## What to work on
Which lines of the entries below hold the word "border"? Report each of them.

## Stored data
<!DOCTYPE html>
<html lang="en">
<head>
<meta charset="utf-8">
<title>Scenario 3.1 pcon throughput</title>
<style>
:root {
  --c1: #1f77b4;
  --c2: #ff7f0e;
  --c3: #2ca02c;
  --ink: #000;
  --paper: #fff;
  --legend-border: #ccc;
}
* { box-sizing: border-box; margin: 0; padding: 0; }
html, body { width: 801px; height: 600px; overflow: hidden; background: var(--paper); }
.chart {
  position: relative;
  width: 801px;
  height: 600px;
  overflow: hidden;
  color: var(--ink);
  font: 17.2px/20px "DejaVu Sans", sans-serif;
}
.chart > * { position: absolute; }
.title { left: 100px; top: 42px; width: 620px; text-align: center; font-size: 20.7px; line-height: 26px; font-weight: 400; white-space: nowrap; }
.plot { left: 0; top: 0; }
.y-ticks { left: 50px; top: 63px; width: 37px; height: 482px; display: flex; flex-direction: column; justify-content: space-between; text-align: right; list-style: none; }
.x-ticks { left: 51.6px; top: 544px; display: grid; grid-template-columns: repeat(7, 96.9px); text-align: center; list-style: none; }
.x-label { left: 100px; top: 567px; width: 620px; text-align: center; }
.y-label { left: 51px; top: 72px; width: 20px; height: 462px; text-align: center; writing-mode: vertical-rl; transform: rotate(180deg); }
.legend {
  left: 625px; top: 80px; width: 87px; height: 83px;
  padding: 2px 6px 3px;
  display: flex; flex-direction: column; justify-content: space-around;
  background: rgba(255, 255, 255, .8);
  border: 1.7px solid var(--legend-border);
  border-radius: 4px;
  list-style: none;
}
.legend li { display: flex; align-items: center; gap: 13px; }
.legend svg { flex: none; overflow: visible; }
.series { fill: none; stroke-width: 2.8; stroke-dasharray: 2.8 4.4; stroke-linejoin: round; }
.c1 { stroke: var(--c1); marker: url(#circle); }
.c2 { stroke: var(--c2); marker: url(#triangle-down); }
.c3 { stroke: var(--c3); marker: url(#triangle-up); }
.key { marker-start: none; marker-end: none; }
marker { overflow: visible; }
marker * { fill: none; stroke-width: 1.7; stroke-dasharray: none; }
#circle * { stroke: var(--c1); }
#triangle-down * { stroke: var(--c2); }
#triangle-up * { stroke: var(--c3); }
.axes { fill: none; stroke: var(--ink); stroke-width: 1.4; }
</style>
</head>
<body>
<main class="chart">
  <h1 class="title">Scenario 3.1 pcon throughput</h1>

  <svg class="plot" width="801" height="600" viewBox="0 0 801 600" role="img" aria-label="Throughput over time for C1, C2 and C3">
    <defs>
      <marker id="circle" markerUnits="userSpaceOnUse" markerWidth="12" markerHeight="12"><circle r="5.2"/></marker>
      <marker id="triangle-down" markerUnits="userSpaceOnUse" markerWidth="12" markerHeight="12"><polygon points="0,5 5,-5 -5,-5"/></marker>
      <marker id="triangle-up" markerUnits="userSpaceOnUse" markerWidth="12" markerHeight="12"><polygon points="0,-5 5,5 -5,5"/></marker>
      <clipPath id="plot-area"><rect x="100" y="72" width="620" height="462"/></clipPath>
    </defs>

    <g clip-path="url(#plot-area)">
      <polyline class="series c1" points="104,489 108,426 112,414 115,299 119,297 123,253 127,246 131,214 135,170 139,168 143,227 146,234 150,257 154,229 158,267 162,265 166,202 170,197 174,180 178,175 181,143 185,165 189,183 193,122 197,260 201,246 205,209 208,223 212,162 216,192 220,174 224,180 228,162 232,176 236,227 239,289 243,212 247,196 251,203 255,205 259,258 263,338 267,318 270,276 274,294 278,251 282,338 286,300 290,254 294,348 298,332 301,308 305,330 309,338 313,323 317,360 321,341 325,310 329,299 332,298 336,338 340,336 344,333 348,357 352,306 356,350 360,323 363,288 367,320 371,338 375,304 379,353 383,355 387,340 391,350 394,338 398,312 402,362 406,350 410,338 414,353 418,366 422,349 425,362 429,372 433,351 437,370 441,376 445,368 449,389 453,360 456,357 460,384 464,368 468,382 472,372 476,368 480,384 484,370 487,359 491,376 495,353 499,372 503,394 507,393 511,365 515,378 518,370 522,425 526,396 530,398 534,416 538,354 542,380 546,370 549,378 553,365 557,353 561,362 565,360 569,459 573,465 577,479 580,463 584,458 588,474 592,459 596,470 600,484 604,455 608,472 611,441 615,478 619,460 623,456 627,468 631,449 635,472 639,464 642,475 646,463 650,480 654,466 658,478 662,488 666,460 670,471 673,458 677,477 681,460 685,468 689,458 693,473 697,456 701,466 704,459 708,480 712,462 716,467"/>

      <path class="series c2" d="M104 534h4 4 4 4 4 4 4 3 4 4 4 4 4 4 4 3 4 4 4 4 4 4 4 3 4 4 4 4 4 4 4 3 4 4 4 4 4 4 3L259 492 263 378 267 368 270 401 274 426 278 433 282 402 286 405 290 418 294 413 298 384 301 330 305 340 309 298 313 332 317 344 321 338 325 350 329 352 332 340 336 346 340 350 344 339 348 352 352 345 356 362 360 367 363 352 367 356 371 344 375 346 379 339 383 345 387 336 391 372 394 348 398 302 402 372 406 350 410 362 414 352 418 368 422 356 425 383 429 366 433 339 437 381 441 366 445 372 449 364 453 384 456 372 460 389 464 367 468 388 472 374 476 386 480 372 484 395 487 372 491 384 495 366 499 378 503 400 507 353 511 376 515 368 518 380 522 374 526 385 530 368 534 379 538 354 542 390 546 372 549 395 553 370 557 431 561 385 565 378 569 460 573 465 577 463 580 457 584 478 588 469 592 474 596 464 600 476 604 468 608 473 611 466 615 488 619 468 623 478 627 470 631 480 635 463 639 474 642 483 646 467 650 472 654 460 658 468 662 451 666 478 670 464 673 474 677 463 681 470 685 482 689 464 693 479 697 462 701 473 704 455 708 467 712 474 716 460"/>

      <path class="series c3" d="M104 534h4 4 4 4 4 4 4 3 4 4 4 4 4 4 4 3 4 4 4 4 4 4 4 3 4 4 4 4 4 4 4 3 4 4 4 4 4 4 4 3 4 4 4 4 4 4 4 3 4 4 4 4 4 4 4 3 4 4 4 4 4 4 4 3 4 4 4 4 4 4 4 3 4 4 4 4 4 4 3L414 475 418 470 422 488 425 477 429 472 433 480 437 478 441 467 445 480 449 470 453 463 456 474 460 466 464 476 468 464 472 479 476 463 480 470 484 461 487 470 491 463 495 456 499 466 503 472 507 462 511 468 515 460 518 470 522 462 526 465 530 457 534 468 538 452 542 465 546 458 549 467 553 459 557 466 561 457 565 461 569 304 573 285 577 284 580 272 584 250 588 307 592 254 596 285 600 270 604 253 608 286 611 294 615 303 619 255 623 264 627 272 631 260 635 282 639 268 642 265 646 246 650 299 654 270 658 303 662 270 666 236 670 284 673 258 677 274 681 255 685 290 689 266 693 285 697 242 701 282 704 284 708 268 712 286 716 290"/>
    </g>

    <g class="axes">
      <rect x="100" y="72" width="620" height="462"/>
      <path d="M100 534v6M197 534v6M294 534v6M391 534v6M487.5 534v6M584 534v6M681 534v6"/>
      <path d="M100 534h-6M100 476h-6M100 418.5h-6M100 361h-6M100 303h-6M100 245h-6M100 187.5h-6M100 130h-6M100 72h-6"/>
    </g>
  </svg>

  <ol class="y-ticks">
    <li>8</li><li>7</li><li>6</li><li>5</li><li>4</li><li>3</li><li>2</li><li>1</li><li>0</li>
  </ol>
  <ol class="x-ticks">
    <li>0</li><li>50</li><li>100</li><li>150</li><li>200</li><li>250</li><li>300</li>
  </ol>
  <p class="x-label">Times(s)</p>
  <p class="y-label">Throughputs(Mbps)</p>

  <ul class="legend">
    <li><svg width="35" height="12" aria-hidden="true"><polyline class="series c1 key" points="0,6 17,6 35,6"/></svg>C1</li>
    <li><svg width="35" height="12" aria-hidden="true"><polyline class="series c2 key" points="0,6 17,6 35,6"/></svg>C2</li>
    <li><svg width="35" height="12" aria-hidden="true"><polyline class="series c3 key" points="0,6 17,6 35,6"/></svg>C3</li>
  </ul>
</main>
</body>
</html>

## Solution to the problem
  --legend-border: #ccc;
* { box-sizing: border-box; margin: 0; padding: 0; }
  border: 1.7px solid var(--legend-border);
  border-radius: 4px;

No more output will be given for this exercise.